The degree of calcification is a weak predictor of future ischemix events in an individual. However if you see calcification you can be darn sure you have got atherosclerosis (Foreshadowing of things to come with the Electron Beam Computed Tomography - EBCT (Alias HEART CHECK AMERICA, 1-800-NEW TEST)
TIME FOR A BASIC SCIENCE TOP TEN FOR ATHEROSCLEROSIS
Chronic obstruction due to plaque that is sufficiently severe to be flow limiting on exercise is usually at least a 50% diameter reduction. The etiology of stable angina is a flow limiting plaque. If the angina remains stable and predictable with about the same level of demand (exercise) then the plaque is usually a stable plaque. Stable plaques have a thick fibrous cap, a small lipid core, and a large component of collagen. The lesion reached a 50% diameter stenosis by either the primary atherosclerotic process or the healing phase of a previous thrombotic event.
Acute manifestations are the result of a disrupted plaque of varying diameter stenosis that results in thrombus in relation to a plaque.
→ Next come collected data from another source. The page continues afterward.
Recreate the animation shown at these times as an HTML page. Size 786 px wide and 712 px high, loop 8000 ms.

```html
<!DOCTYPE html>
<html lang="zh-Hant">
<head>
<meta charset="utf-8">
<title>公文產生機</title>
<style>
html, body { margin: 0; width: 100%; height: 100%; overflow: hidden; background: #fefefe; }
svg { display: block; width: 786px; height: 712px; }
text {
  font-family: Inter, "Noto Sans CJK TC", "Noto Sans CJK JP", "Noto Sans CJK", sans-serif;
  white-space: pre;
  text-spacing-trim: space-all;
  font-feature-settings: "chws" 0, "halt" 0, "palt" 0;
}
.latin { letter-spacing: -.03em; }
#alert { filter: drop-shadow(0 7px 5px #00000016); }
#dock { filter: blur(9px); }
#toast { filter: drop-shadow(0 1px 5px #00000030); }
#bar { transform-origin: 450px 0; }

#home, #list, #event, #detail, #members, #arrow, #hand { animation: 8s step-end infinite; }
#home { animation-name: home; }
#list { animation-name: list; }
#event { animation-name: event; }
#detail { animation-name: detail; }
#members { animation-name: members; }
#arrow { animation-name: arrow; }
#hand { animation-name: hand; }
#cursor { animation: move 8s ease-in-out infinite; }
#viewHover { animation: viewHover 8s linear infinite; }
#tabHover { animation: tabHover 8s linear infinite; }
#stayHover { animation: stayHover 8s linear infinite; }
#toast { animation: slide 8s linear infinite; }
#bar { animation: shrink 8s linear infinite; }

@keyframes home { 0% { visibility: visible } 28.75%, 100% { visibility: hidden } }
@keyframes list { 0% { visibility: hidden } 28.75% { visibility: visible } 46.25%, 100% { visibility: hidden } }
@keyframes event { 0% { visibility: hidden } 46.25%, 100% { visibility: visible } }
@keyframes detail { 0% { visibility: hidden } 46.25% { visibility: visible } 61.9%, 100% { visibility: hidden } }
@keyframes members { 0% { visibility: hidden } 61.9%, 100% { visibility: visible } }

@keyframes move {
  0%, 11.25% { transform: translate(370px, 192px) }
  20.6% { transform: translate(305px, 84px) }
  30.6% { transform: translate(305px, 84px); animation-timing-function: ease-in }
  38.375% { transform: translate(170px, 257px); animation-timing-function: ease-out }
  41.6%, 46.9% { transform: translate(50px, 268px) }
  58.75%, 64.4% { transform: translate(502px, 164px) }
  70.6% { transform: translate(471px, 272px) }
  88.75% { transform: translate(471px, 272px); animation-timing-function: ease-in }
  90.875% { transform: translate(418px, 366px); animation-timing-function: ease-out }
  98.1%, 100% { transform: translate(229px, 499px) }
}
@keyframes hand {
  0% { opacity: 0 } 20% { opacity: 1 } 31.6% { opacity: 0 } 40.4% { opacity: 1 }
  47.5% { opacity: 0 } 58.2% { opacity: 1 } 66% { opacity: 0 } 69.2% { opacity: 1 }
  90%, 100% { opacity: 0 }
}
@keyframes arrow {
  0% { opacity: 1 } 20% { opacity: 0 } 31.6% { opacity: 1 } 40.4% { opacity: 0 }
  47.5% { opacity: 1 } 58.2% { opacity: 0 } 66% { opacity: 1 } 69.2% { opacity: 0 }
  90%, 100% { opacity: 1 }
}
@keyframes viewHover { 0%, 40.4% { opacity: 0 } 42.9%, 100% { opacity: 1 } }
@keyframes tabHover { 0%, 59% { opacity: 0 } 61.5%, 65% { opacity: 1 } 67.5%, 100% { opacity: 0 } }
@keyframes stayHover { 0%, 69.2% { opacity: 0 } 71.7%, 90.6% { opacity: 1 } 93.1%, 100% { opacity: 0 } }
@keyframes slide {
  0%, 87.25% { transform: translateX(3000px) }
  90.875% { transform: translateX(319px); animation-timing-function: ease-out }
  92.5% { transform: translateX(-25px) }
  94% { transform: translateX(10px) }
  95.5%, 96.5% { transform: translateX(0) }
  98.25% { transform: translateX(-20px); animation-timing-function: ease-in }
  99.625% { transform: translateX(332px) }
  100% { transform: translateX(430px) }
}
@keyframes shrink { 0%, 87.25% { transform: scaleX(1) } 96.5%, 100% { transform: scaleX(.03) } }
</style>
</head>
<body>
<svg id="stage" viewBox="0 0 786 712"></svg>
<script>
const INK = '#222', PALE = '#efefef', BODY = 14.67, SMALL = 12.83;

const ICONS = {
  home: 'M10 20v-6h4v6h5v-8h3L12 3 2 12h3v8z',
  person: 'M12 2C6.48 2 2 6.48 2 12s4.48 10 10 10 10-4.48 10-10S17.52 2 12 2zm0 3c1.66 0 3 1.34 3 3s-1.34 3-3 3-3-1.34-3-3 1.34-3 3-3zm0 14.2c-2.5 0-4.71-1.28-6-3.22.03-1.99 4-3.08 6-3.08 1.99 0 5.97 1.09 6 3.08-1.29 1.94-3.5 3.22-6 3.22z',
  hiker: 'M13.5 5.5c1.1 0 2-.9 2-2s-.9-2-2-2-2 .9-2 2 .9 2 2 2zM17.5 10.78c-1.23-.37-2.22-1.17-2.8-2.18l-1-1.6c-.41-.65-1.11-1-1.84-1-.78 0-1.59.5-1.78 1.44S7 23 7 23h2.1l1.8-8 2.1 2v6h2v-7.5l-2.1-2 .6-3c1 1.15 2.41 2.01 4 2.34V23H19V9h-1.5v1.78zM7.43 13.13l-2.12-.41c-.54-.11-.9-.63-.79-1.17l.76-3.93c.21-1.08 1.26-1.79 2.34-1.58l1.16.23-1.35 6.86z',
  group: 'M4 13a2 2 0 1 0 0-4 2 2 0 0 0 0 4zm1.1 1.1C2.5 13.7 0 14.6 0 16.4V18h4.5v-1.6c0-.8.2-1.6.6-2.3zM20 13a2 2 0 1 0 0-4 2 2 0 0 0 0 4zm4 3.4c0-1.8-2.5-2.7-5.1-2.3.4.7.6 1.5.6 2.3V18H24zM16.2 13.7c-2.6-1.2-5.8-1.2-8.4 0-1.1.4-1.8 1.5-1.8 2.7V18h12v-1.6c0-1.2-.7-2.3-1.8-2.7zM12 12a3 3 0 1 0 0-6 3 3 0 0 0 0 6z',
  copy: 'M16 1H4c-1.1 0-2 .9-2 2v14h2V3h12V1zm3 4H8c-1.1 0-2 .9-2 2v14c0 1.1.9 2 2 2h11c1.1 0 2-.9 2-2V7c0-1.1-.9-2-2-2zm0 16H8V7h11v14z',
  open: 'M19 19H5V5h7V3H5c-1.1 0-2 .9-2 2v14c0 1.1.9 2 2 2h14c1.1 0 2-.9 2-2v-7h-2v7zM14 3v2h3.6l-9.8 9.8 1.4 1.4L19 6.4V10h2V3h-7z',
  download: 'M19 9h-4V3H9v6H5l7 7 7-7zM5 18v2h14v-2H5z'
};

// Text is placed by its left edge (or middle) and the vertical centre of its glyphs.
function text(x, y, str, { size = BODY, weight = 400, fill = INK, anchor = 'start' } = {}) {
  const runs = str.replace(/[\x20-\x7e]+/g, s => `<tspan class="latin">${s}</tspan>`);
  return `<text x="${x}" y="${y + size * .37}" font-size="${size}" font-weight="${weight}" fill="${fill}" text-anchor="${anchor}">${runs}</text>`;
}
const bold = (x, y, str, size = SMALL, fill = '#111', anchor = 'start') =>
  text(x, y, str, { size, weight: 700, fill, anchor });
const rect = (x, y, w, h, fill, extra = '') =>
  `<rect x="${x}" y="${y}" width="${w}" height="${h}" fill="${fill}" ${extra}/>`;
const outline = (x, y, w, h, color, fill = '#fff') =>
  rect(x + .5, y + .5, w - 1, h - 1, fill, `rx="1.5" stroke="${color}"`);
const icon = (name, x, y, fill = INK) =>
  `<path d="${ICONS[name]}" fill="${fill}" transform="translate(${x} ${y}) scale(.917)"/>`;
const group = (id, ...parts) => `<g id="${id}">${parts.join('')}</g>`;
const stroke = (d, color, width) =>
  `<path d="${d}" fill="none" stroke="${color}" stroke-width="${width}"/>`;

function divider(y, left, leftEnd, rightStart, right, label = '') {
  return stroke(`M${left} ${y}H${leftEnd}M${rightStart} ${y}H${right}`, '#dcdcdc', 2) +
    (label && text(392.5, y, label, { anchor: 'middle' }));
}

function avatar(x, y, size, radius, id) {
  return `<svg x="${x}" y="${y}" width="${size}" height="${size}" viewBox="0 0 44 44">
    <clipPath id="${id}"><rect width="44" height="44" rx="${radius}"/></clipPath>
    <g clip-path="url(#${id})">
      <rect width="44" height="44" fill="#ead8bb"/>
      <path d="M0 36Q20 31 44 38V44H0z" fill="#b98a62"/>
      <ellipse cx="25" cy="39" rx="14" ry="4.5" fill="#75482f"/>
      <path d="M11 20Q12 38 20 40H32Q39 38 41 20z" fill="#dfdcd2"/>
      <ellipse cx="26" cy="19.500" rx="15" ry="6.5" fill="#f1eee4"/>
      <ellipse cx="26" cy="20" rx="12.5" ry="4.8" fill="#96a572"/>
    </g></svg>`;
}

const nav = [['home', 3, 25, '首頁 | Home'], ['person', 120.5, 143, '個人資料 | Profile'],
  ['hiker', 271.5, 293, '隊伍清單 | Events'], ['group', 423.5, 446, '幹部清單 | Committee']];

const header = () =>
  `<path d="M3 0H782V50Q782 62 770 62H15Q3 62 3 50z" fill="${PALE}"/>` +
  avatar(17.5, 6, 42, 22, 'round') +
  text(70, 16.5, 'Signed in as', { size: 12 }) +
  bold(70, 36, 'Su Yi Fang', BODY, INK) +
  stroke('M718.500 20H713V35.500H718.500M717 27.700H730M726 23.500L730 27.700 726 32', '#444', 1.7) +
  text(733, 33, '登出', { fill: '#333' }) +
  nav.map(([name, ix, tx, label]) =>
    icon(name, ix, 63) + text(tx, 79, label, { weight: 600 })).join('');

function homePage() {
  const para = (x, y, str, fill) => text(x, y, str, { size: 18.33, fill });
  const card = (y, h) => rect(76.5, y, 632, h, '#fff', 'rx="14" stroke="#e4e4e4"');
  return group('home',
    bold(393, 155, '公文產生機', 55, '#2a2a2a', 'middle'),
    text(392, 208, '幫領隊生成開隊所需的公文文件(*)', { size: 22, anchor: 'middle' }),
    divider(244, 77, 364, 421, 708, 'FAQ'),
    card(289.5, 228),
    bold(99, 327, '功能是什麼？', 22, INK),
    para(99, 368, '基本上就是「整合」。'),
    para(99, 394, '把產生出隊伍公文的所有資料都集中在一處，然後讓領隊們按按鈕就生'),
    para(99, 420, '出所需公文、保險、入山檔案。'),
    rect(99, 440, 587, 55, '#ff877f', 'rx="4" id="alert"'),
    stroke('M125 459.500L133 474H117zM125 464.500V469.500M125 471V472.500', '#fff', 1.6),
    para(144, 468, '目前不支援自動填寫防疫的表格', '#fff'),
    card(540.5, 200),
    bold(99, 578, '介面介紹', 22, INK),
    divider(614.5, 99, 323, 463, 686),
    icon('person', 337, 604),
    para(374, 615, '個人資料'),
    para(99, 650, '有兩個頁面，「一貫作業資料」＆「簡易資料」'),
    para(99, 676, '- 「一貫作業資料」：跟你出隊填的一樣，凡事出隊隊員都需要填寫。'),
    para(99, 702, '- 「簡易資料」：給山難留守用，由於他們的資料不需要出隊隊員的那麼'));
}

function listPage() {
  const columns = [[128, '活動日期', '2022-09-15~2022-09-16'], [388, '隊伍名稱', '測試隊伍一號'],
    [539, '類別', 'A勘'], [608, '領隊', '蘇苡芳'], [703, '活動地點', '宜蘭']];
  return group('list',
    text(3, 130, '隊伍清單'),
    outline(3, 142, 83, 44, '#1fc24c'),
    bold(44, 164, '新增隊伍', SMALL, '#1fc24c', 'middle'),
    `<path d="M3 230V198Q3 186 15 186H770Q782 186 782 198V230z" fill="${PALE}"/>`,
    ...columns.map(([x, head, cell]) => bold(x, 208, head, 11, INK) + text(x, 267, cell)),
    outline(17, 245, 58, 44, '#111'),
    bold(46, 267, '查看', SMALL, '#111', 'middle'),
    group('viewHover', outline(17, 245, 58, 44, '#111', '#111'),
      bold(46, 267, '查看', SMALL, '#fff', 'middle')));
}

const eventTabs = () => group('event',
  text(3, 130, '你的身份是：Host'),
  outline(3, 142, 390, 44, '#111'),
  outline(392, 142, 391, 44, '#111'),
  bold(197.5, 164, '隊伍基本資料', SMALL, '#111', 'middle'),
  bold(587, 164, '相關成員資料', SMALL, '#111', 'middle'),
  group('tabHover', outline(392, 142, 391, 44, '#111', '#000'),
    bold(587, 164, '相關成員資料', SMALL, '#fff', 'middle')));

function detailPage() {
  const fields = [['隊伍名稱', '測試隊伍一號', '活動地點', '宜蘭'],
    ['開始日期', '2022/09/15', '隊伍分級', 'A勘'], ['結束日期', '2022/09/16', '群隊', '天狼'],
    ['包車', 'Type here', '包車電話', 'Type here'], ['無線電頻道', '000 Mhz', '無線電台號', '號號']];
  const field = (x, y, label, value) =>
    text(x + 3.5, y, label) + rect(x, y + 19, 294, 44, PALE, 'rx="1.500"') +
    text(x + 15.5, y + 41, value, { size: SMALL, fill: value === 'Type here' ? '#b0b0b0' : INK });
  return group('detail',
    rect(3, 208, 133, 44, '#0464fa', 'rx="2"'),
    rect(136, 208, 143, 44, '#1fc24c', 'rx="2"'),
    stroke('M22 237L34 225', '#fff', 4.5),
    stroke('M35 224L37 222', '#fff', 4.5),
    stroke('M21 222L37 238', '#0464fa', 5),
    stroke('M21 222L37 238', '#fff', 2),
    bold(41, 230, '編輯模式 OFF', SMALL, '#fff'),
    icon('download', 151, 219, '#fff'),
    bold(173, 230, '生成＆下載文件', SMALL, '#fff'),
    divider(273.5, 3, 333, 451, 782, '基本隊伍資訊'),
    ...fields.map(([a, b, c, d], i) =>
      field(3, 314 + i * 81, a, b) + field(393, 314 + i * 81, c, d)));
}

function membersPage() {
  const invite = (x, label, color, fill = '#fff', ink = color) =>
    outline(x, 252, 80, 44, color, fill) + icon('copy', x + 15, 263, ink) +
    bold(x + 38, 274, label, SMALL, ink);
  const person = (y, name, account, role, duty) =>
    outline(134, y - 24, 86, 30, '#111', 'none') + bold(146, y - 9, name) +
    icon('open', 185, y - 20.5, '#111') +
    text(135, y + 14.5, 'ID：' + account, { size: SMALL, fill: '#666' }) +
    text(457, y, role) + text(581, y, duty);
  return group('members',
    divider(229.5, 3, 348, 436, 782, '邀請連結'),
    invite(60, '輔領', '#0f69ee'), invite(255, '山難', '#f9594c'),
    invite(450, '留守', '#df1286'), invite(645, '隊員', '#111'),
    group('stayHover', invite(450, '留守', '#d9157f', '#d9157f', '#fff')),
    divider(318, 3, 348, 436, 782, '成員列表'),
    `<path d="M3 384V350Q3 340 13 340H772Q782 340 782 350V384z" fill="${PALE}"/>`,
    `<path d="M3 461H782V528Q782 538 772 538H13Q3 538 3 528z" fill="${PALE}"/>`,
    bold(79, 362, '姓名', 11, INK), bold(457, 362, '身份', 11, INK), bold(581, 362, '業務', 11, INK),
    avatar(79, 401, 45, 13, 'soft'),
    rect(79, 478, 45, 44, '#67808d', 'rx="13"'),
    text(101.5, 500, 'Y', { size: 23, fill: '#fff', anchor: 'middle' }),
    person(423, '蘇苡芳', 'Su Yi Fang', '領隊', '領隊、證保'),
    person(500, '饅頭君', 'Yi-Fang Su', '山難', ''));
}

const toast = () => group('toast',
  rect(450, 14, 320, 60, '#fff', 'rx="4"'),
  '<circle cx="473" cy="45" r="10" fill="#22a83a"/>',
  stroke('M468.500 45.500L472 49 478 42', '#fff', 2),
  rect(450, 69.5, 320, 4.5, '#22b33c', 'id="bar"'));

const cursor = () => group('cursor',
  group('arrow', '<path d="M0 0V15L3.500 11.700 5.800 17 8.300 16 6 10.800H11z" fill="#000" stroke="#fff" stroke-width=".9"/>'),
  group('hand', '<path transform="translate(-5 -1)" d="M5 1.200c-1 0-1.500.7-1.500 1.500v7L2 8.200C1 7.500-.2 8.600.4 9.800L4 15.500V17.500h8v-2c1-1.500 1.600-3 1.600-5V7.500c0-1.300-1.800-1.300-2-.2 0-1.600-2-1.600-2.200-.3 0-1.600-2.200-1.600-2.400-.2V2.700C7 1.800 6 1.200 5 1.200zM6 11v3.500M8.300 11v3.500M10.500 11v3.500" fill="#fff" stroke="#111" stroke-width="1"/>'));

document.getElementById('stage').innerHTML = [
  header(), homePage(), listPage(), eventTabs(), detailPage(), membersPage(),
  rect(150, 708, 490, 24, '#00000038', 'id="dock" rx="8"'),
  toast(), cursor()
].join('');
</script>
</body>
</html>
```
This leads to further narrowing acutely. This process is the Acute Coronary Syndrome. Total occlusion usually presents as an acute myocardial infarction. A non-occluding thrombus presents as unstable angina or Non-Q wave myocardial infarction (This is Chest pain with an elevation of "serum markers" which we call enzymes.)
Thrombosis occurs at plaques due to either:
Erosion (Denudation) which exposes collagen, vWF, fibronectin all leading to platelet adhesion.
Disruption (Rupture/Ulceration) which exposes the lipid core and thrombus initially occurs in the plaque. This thrombus can extend into the lumen. Plaques that are prone to disruption are called vulnerable plaques which are characterized by :
Large lipid core (>40% of plaque volume)
Decreased internal collagen matrix
Thin plaque cap
Decreased smooth muscle cells in the cap
Macrophages secrete metalloproteinases which can destroy any of the connective tissue compounds. Plasmin activate the metalloproteinases. Once again demostrating the interrealtion of the clotting cascade and plaque matrix.
FOOD FOR THOUGHT:
Lipid lowering therapy probably decreases the lipid core and makes the internal plaque more favorable to SMC proliferation which "stabilizes" the plaque and decreases the flux of LDL cholesterol into the plaque shutting off or at least turnig down the process.
Antiplatelet therapy is beneficial when the endothelium is denuded.
Anticoagulation is beneficial when platelets get activated and when plaques get disrupted.
Beta blockers are beneficial as a demand limiter by their action on heart rate and blood pressure but do not have much to do with supply.
Nitroglycerin is the exogenous supply on nitric oxide (just in case the endothelium is not doing its' job)
Angioplasty is an effective but barbaric treatment of a diseased endothelium. It is the epitomy of endothelial injury and then our attempts to limit healing.
- Pages 1377-1386 The Pathogenesis of Atherosclerosis
- Pages 1399-1409 Ischemic Heart Disease